Activity:
In the entries below, find every line with the string "seam" and copy it.

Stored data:
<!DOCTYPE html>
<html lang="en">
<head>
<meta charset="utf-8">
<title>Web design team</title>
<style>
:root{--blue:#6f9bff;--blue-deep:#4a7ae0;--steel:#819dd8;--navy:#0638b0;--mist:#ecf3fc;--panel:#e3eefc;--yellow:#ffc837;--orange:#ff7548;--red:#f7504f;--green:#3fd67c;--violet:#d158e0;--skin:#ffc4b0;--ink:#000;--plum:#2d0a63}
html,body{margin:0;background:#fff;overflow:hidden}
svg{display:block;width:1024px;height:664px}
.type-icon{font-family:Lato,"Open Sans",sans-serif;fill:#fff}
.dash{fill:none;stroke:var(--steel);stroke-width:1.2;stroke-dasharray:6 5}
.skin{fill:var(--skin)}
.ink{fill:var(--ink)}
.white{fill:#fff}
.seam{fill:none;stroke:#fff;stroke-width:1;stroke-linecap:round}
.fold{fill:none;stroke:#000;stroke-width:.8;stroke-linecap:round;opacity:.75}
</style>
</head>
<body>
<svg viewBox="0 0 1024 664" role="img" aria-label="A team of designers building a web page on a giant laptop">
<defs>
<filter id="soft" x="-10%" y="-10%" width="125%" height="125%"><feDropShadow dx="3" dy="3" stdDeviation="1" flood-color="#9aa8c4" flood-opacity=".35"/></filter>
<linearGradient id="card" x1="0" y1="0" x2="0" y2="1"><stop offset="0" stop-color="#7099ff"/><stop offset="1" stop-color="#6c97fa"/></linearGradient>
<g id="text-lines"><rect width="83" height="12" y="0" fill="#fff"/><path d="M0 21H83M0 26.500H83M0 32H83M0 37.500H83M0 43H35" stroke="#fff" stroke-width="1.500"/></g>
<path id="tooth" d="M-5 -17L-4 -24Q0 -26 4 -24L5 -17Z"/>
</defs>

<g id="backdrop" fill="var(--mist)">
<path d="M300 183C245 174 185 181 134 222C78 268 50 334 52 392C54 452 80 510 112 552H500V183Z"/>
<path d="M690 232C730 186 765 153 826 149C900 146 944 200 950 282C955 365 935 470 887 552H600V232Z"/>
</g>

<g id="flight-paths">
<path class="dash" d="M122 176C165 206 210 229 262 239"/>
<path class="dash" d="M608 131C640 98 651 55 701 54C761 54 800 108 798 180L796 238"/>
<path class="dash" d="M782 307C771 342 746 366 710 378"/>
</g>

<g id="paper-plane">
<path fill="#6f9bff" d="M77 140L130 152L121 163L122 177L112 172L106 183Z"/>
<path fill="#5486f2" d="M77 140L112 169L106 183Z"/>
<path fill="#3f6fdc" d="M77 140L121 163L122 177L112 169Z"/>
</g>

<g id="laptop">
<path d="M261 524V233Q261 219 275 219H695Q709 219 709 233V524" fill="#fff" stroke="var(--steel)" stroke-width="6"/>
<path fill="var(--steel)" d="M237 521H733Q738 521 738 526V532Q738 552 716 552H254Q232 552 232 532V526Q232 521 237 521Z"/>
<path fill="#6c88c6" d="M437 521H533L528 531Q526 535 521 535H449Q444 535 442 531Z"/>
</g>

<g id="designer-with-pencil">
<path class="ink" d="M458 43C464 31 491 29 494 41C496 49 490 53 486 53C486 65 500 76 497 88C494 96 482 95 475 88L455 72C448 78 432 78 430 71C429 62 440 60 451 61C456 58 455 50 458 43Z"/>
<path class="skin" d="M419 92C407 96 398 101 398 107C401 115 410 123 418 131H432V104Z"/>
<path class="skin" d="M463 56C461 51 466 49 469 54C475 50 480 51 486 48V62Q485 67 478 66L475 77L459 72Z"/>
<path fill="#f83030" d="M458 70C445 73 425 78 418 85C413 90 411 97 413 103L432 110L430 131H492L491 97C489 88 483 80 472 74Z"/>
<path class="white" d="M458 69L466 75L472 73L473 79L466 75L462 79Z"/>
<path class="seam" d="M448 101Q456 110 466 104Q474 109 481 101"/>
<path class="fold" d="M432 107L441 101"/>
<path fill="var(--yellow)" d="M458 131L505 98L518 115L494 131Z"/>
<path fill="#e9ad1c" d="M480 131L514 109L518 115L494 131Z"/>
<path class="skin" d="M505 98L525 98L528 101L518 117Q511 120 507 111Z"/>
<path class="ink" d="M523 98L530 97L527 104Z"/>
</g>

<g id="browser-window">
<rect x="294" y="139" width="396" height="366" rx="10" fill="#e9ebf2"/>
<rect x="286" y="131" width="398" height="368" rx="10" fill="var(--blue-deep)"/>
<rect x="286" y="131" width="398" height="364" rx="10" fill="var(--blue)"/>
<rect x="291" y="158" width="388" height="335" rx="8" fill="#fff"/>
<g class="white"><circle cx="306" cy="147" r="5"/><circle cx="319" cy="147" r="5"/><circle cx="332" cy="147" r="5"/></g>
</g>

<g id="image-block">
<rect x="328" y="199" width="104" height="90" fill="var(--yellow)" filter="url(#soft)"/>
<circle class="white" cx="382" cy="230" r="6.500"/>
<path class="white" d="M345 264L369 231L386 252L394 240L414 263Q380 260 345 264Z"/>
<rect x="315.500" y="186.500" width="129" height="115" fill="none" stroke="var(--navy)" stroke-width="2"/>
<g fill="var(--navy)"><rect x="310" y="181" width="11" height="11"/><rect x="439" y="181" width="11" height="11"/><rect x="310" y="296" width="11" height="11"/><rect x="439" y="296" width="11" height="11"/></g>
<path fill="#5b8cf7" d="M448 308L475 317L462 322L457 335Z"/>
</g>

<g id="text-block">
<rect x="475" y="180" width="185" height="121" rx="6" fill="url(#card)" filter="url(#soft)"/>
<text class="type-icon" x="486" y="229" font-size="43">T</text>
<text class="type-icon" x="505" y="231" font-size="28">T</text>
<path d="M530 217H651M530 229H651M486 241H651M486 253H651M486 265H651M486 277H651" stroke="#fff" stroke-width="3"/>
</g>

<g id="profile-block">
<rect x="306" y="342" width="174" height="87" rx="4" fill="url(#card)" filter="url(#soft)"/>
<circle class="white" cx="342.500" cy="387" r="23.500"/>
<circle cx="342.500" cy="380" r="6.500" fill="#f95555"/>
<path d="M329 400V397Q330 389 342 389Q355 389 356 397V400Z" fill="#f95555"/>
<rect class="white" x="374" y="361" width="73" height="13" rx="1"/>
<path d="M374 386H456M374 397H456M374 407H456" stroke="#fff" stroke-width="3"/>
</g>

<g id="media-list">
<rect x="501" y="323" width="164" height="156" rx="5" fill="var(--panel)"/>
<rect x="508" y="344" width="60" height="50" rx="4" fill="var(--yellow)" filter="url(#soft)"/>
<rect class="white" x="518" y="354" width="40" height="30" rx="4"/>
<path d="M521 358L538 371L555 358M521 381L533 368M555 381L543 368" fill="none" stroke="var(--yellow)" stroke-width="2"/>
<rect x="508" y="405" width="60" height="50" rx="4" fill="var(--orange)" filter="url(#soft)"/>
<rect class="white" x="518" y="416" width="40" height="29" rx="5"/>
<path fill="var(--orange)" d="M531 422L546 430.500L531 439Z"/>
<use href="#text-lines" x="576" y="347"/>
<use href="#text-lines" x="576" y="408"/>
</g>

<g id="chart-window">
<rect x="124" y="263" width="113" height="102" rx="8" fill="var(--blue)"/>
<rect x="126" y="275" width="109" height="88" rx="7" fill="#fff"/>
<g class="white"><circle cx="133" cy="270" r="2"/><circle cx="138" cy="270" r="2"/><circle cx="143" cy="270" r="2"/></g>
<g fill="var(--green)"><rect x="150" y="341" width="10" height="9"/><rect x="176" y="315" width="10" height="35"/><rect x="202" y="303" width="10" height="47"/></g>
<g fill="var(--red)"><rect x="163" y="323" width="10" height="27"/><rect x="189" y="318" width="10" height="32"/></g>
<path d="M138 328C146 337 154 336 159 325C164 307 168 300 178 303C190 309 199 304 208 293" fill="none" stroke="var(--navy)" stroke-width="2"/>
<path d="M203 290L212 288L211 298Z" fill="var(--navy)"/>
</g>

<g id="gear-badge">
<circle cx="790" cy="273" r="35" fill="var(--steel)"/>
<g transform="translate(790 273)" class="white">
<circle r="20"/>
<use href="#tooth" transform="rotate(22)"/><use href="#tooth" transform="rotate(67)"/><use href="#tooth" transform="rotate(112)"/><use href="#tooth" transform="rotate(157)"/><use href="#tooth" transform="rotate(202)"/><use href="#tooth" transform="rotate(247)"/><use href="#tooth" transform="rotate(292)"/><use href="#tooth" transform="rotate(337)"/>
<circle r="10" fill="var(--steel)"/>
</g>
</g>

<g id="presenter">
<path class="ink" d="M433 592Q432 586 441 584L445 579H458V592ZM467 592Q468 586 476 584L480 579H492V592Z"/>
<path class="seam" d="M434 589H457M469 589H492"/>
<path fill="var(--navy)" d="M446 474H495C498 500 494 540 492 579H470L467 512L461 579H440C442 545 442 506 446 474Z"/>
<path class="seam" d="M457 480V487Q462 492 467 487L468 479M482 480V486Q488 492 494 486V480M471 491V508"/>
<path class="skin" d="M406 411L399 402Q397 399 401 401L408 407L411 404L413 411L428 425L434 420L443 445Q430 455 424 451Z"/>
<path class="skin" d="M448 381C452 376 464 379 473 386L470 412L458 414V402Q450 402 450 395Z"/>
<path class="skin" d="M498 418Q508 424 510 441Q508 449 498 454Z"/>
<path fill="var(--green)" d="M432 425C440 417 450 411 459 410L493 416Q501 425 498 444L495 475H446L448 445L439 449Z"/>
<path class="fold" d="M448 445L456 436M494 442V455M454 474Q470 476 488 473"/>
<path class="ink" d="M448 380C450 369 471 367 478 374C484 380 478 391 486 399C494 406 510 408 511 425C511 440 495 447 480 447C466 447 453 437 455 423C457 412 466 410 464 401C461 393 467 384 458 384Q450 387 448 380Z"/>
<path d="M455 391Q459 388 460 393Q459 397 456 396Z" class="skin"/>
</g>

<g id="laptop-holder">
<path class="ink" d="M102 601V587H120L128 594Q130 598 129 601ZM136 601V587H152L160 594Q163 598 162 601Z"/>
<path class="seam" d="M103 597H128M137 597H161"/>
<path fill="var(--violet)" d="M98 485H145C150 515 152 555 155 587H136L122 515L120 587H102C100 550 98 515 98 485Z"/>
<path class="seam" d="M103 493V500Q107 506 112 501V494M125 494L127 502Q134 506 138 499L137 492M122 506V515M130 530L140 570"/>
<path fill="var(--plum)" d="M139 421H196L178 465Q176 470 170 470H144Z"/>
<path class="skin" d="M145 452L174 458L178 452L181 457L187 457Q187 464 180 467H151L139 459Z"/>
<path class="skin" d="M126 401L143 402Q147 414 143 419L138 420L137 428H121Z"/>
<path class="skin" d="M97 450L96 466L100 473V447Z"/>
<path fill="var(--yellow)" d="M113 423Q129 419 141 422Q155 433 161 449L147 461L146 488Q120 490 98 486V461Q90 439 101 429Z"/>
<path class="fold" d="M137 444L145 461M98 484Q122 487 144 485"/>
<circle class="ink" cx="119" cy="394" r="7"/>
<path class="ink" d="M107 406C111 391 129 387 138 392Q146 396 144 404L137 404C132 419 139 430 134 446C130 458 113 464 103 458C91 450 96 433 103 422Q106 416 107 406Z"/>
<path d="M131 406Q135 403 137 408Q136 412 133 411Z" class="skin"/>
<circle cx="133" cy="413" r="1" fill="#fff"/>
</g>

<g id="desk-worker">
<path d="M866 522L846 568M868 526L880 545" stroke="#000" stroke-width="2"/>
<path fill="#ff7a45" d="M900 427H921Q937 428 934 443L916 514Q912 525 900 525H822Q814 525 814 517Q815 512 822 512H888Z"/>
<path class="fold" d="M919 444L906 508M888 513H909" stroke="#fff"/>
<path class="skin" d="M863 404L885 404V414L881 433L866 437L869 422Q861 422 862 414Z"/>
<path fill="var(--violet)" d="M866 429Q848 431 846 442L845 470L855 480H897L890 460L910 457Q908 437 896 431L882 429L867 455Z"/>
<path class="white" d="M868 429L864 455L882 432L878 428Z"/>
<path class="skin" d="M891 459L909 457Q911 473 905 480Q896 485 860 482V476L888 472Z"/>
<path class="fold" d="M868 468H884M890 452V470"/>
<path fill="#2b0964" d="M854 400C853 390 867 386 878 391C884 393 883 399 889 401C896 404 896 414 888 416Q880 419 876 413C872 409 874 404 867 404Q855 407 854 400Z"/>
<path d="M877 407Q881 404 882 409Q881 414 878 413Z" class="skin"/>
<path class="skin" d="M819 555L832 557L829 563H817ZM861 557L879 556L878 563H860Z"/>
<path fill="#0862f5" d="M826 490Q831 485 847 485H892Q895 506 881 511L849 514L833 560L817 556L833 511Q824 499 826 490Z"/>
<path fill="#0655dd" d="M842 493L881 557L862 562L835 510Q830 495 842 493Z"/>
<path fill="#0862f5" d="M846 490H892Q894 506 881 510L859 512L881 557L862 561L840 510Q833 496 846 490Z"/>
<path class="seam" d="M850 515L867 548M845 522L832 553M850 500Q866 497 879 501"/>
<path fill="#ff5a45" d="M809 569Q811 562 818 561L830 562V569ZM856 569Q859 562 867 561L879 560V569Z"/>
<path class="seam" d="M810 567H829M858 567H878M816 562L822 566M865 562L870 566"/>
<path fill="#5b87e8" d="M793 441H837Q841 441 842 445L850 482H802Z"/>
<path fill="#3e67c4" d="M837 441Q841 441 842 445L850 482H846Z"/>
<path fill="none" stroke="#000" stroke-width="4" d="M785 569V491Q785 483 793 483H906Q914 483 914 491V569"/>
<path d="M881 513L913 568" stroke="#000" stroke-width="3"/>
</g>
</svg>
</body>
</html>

...

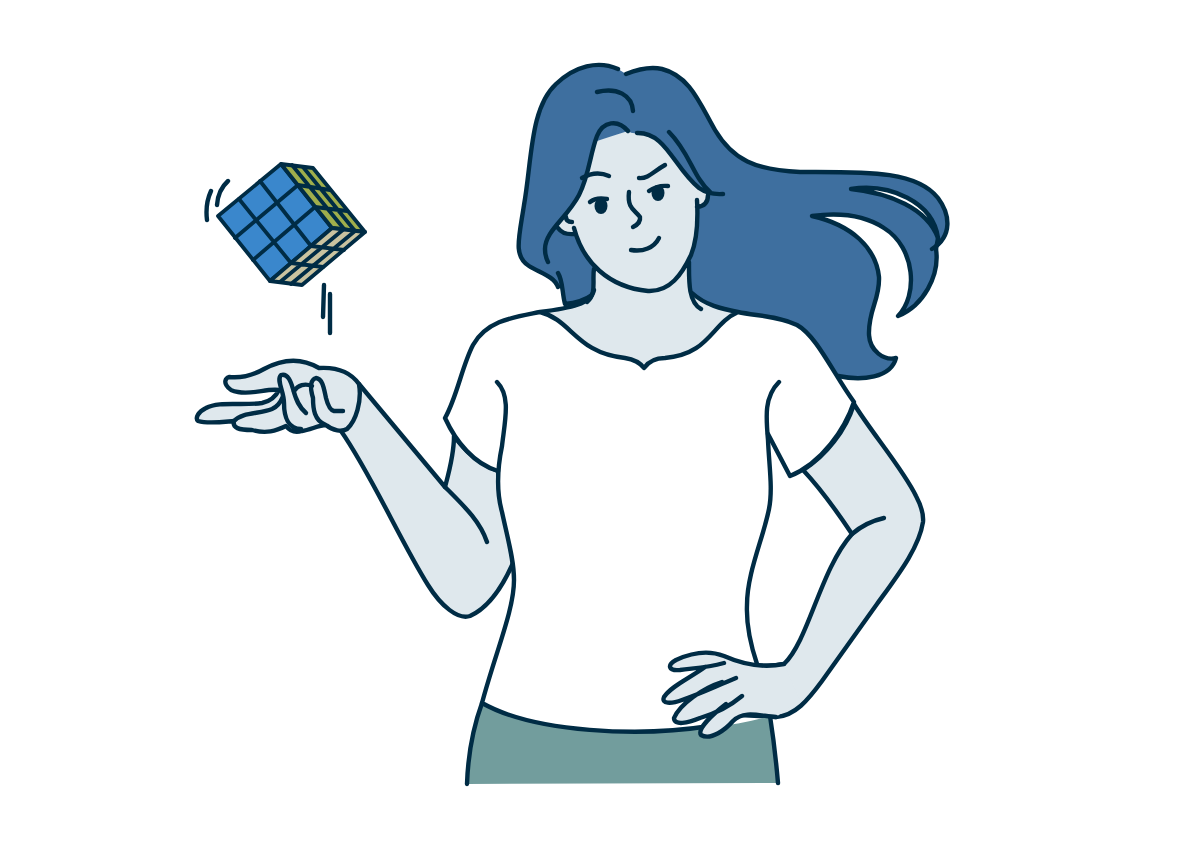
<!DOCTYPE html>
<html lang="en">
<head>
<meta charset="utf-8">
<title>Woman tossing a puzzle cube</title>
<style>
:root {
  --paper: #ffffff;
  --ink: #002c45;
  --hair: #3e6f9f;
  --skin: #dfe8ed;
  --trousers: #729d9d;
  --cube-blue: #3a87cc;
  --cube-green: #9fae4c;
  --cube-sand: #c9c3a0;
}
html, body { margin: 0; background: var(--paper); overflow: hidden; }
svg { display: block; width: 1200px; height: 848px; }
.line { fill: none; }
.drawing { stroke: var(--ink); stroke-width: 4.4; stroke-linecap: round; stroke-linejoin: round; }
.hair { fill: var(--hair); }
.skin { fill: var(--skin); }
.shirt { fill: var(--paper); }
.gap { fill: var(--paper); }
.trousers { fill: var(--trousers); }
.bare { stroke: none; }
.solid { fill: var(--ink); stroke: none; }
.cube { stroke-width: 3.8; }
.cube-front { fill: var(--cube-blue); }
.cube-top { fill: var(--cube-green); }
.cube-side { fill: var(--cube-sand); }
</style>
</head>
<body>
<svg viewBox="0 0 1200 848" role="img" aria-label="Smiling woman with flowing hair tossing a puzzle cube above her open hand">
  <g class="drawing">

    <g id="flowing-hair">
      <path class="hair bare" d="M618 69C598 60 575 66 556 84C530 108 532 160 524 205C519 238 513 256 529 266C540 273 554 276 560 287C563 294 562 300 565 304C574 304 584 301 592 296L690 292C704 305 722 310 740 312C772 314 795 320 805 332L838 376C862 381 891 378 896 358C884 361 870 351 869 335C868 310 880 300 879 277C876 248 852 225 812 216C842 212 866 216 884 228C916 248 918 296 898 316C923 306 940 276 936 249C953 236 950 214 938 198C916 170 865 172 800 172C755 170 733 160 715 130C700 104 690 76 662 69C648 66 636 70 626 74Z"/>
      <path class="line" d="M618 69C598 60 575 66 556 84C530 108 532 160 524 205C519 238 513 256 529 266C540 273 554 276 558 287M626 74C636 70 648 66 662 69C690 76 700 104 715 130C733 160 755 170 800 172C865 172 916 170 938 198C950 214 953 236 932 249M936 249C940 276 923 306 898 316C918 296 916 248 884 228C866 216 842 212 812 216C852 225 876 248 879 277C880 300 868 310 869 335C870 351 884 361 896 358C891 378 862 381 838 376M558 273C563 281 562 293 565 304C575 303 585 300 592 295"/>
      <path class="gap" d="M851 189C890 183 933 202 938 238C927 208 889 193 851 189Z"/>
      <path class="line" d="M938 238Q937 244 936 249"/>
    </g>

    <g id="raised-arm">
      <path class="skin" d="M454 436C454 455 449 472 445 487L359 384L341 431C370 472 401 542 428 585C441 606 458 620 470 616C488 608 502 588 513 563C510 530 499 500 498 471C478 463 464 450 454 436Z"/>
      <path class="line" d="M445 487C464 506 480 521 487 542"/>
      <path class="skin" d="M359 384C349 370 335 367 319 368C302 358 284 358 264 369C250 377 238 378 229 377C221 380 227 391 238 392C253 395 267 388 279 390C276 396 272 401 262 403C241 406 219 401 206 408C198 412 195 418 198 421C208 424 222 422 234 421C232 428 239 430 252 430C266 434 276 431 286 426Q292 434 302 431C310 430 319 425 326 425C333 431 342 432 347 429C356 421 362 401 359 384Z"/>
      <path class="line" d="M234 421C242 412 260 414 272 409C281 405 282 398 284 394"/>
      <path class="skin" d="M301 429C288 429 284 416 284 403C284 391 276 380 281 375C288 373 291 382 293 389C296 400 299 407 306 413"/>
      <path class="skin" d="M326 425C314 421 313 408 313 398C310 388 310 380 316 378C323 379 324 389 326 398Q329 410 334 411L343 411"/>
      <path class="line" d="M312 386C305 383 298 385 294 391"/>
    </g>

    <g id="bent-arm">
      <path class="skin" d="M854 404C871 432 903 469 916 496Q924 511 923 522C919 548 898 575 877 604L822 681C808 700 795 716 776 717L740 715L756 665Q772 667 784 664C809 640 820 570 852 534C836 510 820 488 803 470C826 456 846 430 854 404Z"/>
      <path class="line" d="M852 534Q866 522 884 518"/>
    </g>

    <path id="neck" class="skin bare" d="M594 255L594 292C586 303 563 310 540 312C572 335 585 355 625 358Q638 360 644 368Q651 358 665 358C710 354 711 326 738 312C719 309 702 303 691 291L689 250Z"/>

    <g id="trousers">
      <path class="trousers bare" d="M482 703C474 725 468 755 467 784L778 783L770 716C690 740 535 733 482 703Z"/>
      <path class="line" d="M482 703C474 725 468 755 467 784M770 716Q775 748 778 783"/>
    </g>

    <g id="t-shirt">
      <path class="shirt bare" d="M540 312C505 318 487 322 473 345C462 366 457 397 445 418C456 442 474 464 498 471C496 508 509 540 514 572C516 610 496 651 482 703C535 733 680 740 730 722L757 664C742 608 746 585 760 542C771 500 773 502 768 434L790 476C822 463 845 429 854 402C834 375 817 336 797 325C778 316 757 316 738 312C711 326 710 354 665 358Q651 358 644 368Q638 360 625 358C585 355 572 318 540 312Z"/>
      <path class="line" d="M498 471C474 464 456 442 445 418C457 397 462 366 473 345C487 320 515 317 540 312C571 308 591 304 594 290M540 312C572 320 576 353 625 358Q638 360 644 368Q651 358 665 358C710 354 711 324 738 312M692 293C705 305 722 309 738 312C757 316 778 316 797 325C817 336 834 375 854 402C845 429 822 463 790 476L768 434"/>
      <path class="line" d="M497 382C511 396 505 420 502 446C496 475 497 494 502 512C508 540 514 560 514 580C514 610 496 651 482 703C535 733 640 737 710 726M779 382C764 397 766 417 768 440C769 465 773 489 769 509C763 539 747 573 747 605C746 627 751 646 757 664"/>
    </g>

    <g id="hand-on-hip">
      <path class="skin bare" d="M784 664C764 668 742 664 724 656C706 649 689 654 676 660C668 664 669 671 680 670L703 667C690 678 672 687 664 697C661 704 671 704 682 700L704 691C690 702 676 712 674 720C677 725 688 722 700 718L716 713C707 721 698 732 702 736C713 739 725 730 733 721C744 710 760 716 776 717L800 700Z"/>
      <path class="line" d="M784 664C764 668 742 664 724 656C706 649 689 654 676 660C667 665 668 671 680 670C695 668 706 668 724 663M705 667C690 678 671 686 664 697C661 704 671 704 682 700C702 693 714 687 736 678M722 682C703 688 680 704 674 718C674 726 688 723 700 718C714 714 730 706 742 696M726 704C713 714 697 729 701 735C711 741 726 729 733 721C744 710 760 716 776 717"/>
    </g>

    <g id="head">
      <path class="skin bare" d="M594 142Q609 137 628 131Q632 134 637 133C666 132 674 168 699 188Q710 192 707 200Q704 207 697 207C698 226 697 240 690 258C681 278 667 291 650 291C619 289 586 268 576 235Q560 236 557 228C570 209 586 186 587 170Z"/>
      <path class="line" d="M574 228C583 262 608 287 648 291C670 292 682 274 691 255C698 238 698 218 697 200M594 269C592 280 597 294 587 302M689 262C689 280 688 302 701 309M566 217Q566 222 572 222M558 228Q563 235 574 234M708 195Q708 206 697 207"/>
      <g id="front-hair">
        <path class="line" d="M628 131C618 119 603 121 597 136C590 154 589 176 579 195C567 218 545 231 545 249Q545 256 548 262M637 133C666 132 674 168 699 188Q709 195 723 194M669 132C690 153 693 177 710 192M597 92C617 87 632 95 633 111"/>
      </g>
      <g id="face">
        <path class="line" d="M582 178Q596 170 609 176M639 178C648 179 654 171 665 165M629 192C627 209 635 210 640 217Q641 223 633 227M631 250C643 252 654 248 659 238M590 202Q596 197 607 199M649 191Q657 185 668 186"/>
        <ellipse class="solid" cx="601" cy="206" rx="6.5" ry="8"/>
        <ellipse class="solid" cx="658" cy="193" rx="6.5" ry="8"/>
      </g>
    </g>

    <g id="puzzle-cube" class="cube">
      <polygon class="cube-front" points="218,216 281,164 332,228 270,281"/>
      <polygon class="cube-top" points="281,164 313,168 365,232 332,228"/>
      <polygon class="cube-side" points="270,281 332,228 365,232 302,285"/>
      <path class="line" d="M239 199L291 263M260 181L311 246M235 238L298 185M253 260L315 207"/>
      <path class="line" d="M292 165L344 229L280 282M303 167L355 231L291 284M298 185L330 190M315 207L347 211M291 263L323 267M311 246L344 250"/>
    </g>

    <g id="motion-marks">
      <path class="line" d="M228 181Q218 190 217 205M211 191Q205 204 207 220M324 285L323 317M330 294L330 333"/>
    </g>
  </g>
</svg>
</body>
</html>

Solution to the problem:
.seam{fill:none;stroke:#fff;stroke-width:1;stroke-linecap:round}
<path class="seam" d="M448 101Q456 110 466 104Q474 109 481 101"/>
<path class="seam" d="M434 589H457M469 589H492"/>
<path class="seam" d="M457 480V487Q462 492 467 487L468 479M482 480V486Q488 492 494 486V480M471 491V508"/>
<path class="seam" d="M103 597H128M137 597H161"/>
<path class="seam" d="M103 493V500Q107 506 112 501V494M125 494L127 502Q134 506 138 499L137 492M122 506V515M130 530L140 570"/>
<path class="seam" d="M850 515L867 548M845 522L832 553M850 500Q866 497 879 501"/>
<path class="seam" d="M810 567H829M858 567H878M816 562L822 566M865 562L870 566"/>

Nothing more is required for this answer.